（Illustration: Global Times）
The first time I visited the Museum of the War of Chinese People's Resistance Against Japanese Aggression in Beijing three years ago, photos showing Japanese soldiers' brutality infuriated me. The Japanese invasion of China in 1931-45, especially the mass killing of more than 300,000 Chinese by Japanese troops after they captured Nanjing in East China's Jiangsu Province on December 13, 1937, is a horrific and dark moment in Chinese history that cannot be forgotten. It is believed that young Chinese people are more aware of the cruel history and should be more thankful as our peaceful life came at the cost of numerous lives and the blood of martyrs.
However, some Chinese have recently sparked public outcry after making incendiary remarks on the sensitive issue. A man surnamed Wang was detained in Nanjing on March 10 after posting a message on a WeChat group. The 27-year-old wrote "Nanjing is a pit, and we should let the Japanese come and slaughter again," to vent his frustration at the low salaries being offered in employment ads.
Wang is not the first man to have insulted victims of the Nanjing Massacre. A 35-year-old Shanghai resident surnamed Meng was detained for eight days on March 5 for posting a video online that used vulgar words for victims of the massacre in front of a memorial wall in Jiangsu. On a WeChat group on February 22, Meng said it was not enough to just kill 300,000 people.
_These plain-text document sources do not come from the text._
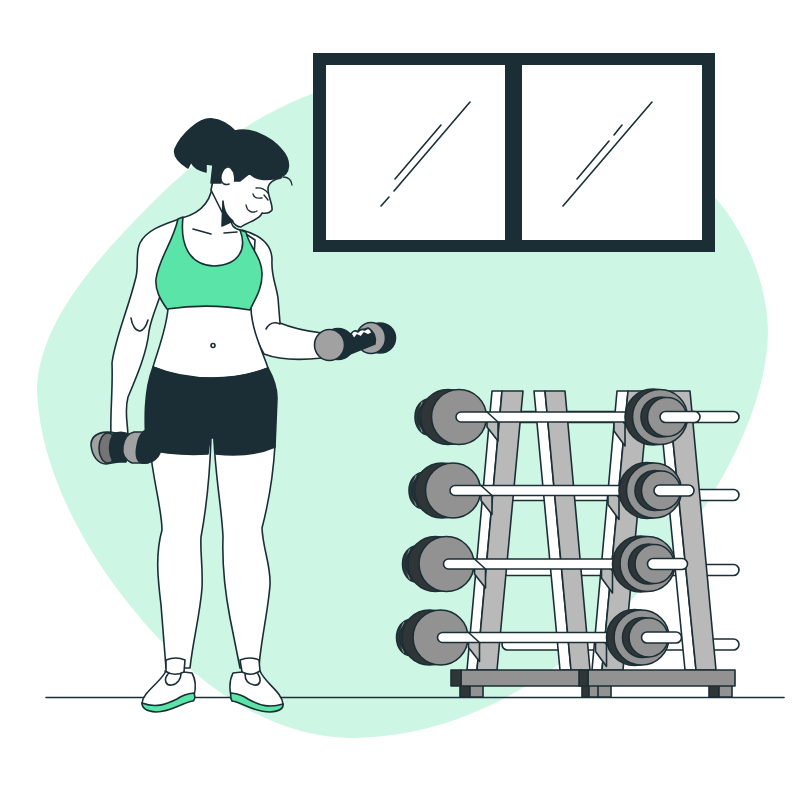
<!DOCTYPE html>
<html lang="en">
<head>
<meta charset="utf-8">
<title>Dumbbell workout</title>
<style>
:root {
  --ink: #1b2e35;
  --mint: #cef6e5;
  --green: #5ae4a8;
  --paper: #ffffff;
  --steel: #929292;
  --post: #b9b9b9;
  --iron: #303638;
  --head: #a1a1a1;
}
html, body { margin: 0; background: var(--paper); overflow: hidden; }
svg { display: block; width: 800px; height: 800px; }
.backdrop { fill: var(--mint); }
.outlined { stroke: var(--ink); stroke-width: 1.6; stroke-linejoin: round; stroke-linecap: round; }
.line { fill: none; }
.paper { fill: var(--paper); }
.ink { fill: var(--ink); }
.green { fill: var(--green); }
.steel { fill: var(--steel); }
.post { fill: var(--post); }
.iron { fill: var(--iron); }
.head { fill: var(--head); }
</style>
</head>
<body>
<svg viewBox="0 0 800 800" role="img" aria-label="Woman lifting dumbbells beside a rack of weights">
  <defs>
    <g id="barbell">
      <ellipse class="iron" cx="429" cy="417" rx="14" ry="18"/>
      <path class="line" d="M422 402Q415 417 422 432M426 400Q418 417 426 434" stroke="#929292" stroke-width="1"/>
      <circle class="iron" cx="436" cy="417" r="18"/>
      <circle class="iron" cx="448" cy="417" r="27.5"/>
      <circle class="steel" cx="459" cy="417" r="27.5"/>
      <path class="post" d="M487 412L498 422V441L487 427Z"/>
      <path class="post" d="M614 412L625 424V446L614 431Z"/>
      <path class="paper" d="M461 412H632V422H461A5 5 0 0 1 461 412Z"/>
      <path class="line" d="M487 412L498 422"/>
      <circle class="iron" cx="653" cy="417" r="28"/>
      <circle class="steel" cx="660" cy="417" r="27.5"/>
      <circle class="iron" cx="661" cy="417" r="20"/>
      <circle class="steel" cx="667" cy="417" r="19.5"/>
      <rect class="paper" x="660" y="411.500" width="40" height="11" rx="5.500"/>
    </g>
    <rect id="peg" class="paper" x="502" y="411.500" width="237" height="11" rx="5.500"/>
  </defs>

  <path id="blob" class="backdrop" d="M330 88C260 108 195 160 150 205C88 267 36 330 37 394C42 480 94 570 160 640C213 696 280 739 355 738C445 736 522 697 590 640C682 560 768 430 768 330C767 281 744 228 710 192L700 88Z"/>

  <g id="window">
    <rect class="ink" x="313" y="53" width="402" height="199"/>
    <rect class="paper" x="326" y="65" width="179" height="175"/>
    <rect class="paper" x="522" y="65" width="180" height="175"/>
    <path class="outlined line" d="M470 102L394 191M389 197L381 206M441 125L395 179M652 102L563 206M622 125L614 135M609 141L577 179"/>
  </g>

  <path id="floor" class="outlined line" d="M46 697.500H784"/>

  <g id="weight-rack" class="outlined">
    <g id="back-pegs">
      <use href="#peg" y="0"/>
      <use href="#peg" y="78"/>
      <use href="#peg" y="153"/>
      <use href="#peg" y="227.500"/>
    </g>
    <g id="back-posts">
      <path class="paper" d="M534 391H545L571 670H560Z"/>
      <path class="post" d="M545 391H565L590 670H571Z"/>
      <path class="paper" d="M658 391H668L696 670H685Z"/>
      <path class="post" d="M668 391H690L716 670H696Z"/>
    </g>
    <g id="front-posts">
      <path class="paper" d="M492 391H502L477 670H467Z"/>
      <path class="post" d="M502 391H523L497 670H477Z"/>
      <path class="paper" d="M617 391H628L602 670H592Z"/>
      <path class="post" d="M628 391H649L623 670H602Z"/>
    </g>
    <g id="rack-base">
      <path class="iron" d="M460 685H470V697H460ZM582 685H589V697H582ZM709 685H719V697H709Z"/>
      <path class="steel" d="M470 685H483V697H470ZM589 685H598V697H589ZM598 685H611V697H598ZM719 685H732V697H719Z"/>
      <rect class="steel" x="461" y="670" width="120" height="16"/>
      <rect class="iron" x="451" y="670" width="10" height="16"/>
      <rect class="steel" x="588" y="670" width="147" height="16"/>
      <rect class="iron" x="579" y="670" width="9" height="16"/>
    </g>
    <g id="barbells">
      <use href="#barbell"/>
      <use href="#barbell" x="-6" y="73.500"/>
      <use href="#barbell" x="-12.500" y="147"/>
      <use href="#barbell" x="-18.500" y="220.500"/>
    </g>
  </g>

  <g id="woman" class="outlined">
    <g id="legs">
      <path class="paper" d="M150 448C153 480 162 510 162 530C155 555 158 580 161 605L166 668H190C193 640 200 615 202 588C203 566 200 552 201 537C206 510 210 470 211 438L180 430Z"/>
      <path class="paper" d="M214 438C215 475 222 510 223 537C222 565 225 592 230 618L240 668H259C260 645 268 612 270 585C271 565 263 550 262 528C268 505 273 480 275 445L240 425Z"/>
    </g>

    <g id="shoes">
      <path class="paper" d="M166 660Q176 656 185 660L184 672L192 673C196 680 196 688 194 696C185 701 172 709 157 708Q143 708 142 703C143 692 160 683 166 671Z"/>
      <path class="green" d="M142 703C155 708 165 705 177 699Q184 694 194 693Q196 699 193 701C181 703 172 712 156 712Q142 711 142 703Z"/>
      <path class="line" d="M165 671Q174 677 184 672M168 674C163 680 166 686 172 685C178 684 181 678 181 674"/>
      <path class="paper" d="M240 660Q250 656 259 660L260 671C265 683 282 692 283 704Q281 709 269 708C254 708 246 699 231 696C229 687 230 679 233 673L242 672Z"/>
      <path class="green" d="M231 693Q241 694 248 699C260 706 270 708 283 704Q284 711 270 712C253 712 244 703 232 701Q230 698 231 693Z"/>
      <path class="line" d="M242 672Q251 677 260 671M245 674C245 680 248 684 254 685C260 686 262 680 258 674"/>
    </g>

    <g id="lowered-arm">
      <path class="paper" d="M182 218C165 224 147 229 140 243C135 254 139 264 136 277C128 310 115 338 112 363C113 390 110 414 111 435L128 438C128 423 124 412 128 397C136 378 147 353 149 331C152 314 160 300 165 280Z"/>
      <path class="line" d="M131 318C132 326 136 331 140 331Q145 330 148 320"/>
    </g>

    <g id="raised-arm">
      <path class="paper" d="M242 230C260 235 272 245 272 260C271 276 276 284 278 298L280 323C292 328 305 331 322 333V358C304 360 282 361 264 354C256 340 250 320 250 300Z"/>
      <path class="line" d="M266 329Q271 320 280 324"/>
    </g>

    <g id="torso">
      <path class="paper" d="M213 178C213 197 205 212 182 218L178 280L168 309C166 330 158 350 153 367C190 382 235 381 268 368C261 348 252 330 251 309L255 240L240 230C233 228 231 225 231 219Z"/>
      <path class="line" d="M193 229L211 234M224 233L237 232"/>
      <circle class="paper" cx="213" cy="345.500" r="2"/>
      <path class="green" d="M178 219L183 217C180 243 188 265 214 266C240 265 247 248 240 230L246 232C248 245 263 258 262 275C262 289 255 299 250 310C222 305 194 305 167 309C160 299 155 290 156 279C159 258 173 242 178 219Z"/>
    </g>

    <path id="shorts" class="ink" d="M153 367C185 382 235 382 268 368C274 379 277 388 277 398L275 447C257 455 235 456 216 454L214 438H210L208 454C187 455 165 454 146 449C145 425 143 393 153 367Z"/>

    <g id="head">
      <path class="paper" d="M214 176C215 160 230 150 254 153C272 158 284 170 281 178C274 179 268 183 268 189C268 197 273 204 272 210Q269 214 262 213C260 220 247 222 241 227Q236 227 232 221L222 212L211 190Z"/>
      <path class="ink" d="M223 201C224 213 228 217 233 221L222 226Z"/>
      <path class="ink" d="M235 131C249 127 270 136 281 149C292 161 290 174 280 177C267 182 253 179 250 173L240 181L234 181C235 171 231 165 225 167C219 171 220 178 221 183L211 183L213 165L206 164L206 172C199 170 194 168 191 162L188 168C180 163 173 156 175 149C181 135 199 117 213 119C222 120 230 126 235 131Z"/>
      <path class="paper" d="M234 181C234 171 231 165 226 167C220 171 220 180 224 184L230 186Z" stroke="none"/>
      <path class="line" d="M229 184C221 187 218 177 224 169Q229 164 233 171"/>
      <path class="line" d="M283 177Q291 177 292 185M256 188Q263 187 268 193M253 194Q254 199 262 198M264 195L268 200M246 205C247 211 252 214 257 211" stroke-width="1.300"/>
    </g>

    <g id="lowered-dumbbell">
      <path class="head" d="M116 433C105 431 91 432 91 445C92 456 98 464 106 464L118 462Z"/>
      <ellipse cx="108" cy="448" rx="9" ry="15" fill="#747474"/>
      <path class="ink" d="M113 434Q122 430 130 435L126 462H113Q106 448 113 434Z"/>
      <path class="head" d="M134 432H148V463H132Q121 458 123 446Q125 434 134 432Z"/>
      <path class="ink" d="M144 431C153 429 161 436 161 446C161 457 153 464 142 463C132 460 137 437 144 431Z"/>
    </g>

    <g id="raised-dumbbell">
      <ellipse class="ink" cx="380" cy="338" rx="15.500" ry="15"/>
      <ellipse class="head" cx="371" cy="338" rx="14.500" ry="15.500"/>
      <path class="ink" d="M345 336L368 328Q377 333 375 344L350 354Z"/>
      <path class="paper" d="M351 334Q354 329 358 332Q361 328 365 330Q370 326 372 333L368 335L364 333L361 337L357 335L354 339Z"/>
      <ellipse class="ink" cx="338" cy="344" rx="16" ry="15.500"/>
      <ellipse class="head" cx="329.500" cy="345" rx="15" ry="15.500"/>
    </g>
  </g>
</svg>
</body>
</html>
Earlier, two men in WWII Japanese military uniforms posing for pictures in front of a Nanjing war ruins site were sentenced to 15 days in prison in February.
Chinese people accused of disrespecting war victims are often called "jingri," or "spiritually Japanese." They are die-hard supporters of Japanese in both mind and body. Didn't they study Chinese history? Did they have a conscience? In fact, many of them make fun of national tragedies to draw online attention. Chinese Foreign Minister Wang Yi denounced them as "scums among Chinese people."
However, the public complains that those who insulted the nation's feelings and dignity haven't been severely punished. In Germany, giving a Nazi salute would land one in prison. But Chinese law defines such actions as disturbing public order, which carries a maximum punishment of 15 days in prison. Besides, there is no law in China that specifically applies to such egregious behavior.
Frequency of such incidents shows some young people's ignorance and lack of awe for history in general. It also shows that history education of Chinese youth has been faulty. In the age of internet, various interpretations of Chinese history by foreign countries are accessible to young people. In addition, as some Japanese ACG (animation, comic and game) materials beautify war and warp history, the younger generation can be easily affected. Without proper and timely guidance, some young people will likely hold distorted view of history.
Fortunately, there is some hope. About 38 political advisers from the domains of art, culture and entertainment backed a proposal on March 8 calling for a law to safeguard China's national dignity. Two days later, Jiangsu deputies to the 13th National People's Congress proposed toughening legislation to deter insults to martyrs and national heroes and protecting national dignity. Stricter laws can prevent foul language, desecration of war heroes and glorifying the Japanese army's atrocities.
More importantly, families and schools need to boost education to raise young people's awareness of history. Chinese authorities should disseminate an authoritative version of history and reinforce teaching a fair view of history and peace. Young people can visit museums and memorial halls, as well as participate in memorial activities to remember the history of the war against Japanese aggression.
A nation's future will be dim if its younger generation forgets the past. We must remember history and make it a lesson for people to cherish the hard-won peace and pursue a better life.